What should the government do, if there is an increased desire to save, and the central bank is unable or unwilling to cut real interest rates enough to offset it? The answer is that the government should cut the growth rate of government spending, to shift the IS curve left, which raises the natural rate of interest (i.e. prevents it falling), because the IS curve slopes up when we have the growth rate of transitory income on the axis.
I'm going to end with a quote from John Cochrane, from his post on a related topic:
"You may disagree with all of this, but that reinforces another important lesson. In macroeconomics, the step of crafting a story from the equations, figuring out what our little quantitative parables mean for policy, and understanding and explaining the mechanisms, is really hard, even when the equations are very simple. And it's important. Nobody trusts black boxes. The Chicago-Minnesota equilibrium school never really got people to understand what was in the black box and trust the answers. The DSGE new Keynesian black box has some very unexpected stories in it, and is very very far from providing justification for old-Keynesian intuition."

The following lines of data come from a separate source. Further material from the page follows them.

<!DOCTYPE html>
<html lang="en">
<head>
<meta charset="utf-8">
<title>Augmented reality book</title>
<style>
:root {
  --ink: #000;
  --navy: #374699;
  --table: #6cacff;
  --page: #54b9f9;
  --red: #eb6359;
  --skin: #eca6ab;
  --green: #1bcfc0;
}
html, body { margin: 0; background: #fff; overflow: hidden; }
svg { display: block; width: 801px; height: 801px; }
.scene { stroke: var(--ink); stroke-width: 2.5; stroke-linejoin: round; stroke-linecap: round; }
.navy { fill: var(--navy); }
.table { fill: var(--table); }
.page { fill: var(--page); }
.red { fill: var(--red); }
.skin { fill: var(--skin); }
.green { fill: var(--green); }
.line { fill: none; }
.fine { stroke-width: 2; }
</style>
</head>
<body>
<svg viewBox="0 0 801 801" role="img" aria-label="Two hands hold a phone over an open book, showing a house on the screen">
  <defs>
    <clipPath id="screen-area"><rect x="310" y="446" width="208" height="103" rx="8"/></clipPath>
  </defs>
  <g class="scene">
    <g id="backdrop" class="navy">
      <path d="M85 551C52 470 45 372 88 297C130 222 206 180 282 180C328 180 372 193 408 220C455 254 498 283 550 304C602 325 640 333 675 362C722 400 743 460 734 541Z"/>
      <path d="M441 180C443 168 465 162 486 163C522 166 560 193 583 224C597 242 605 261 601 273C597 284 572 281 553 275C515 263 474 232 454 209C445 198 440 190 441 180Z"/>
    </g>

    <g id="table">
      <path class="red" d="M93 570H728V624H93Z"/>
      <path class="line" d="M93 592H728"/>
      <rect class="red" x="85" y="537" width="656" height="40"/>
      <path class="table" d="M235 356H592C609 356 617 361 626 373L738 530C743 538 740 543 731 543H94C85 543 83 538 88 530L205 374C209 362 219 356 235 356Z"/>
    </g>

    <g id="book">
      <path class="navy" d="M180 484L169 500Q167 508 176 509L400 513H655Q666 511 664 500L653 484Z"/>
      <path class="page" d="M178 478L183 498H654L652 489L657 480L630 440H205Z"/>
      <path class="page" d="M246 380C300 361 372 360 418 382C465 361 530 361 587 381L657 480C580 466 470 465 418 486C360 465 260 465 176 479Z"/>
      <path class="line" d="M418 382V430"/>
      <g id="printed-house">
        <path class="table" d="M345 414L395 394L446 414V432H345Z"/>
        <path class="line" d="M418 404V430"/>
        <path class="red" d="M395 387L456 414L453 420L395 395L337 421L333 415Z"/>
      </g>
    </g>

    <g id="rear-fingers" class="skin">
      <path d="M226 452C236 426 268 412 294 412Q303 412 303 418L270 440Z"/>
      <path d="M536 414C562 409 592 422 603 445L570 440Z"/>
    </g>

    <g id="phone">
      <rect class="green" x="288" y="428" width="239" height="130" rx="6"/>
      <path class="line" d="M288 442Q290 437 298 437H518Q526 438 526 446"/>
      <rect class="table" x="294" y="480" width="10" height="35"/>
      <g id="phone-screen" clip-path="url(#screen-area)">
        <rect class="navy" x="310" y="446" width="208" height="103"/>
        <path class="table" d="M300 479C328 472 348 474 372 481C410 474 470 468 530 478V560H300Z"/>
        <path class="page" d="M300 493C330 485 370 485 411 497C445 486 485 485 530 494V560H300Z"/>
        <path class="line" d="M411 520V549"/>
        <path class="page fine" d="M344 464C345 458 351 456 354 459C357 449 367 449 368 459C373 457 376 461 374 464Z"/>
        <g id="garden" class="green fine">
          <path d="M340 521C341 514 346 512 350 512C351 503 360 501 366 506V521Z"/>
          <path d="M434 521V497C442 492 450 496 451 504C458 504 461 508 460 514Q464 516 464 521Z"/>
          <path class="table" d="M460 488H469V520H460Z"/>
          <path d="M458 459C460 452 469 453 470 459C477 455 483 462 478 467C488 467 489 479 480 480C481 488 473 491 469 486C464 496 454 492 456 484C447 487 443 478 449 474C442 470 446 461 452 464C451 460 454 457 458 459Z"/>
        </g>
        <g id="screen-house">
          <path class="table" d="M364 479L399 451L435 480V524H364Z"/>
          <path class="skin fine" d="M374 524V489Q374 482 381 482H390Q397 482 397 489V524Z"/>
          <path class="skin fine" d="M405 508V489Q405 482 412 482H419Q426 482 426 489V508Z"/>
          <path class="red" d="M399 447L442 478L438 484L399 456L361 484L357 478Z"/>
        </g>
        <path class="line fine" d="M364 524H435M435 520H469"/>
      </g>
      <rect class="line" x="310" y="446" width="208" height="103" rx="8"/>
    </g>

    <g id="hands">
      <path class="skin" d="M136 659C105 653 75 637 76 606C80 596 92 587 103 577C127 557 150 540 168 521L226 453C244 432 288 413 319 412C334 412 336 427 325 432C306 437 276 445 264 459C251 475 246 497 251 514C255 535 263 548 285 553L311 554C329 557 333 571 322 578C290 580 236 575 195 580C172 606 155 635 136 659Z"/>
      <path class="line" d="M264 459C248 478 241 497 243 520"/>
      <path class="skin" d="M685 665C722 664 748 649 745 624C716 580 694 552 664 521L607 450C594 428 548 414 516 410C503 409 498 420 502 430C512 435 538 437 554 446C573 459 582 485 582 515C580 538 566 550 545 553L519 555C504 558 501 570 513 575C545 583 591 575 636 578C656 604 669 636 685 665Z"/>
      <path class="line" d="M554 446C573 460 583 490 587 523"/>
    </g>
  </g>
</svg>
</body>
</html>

I especially like the bits I've bolded. Fiscal policy in Old and New Keynesian models is even more different than John Cochrane thinks it is. And understanding why is hard.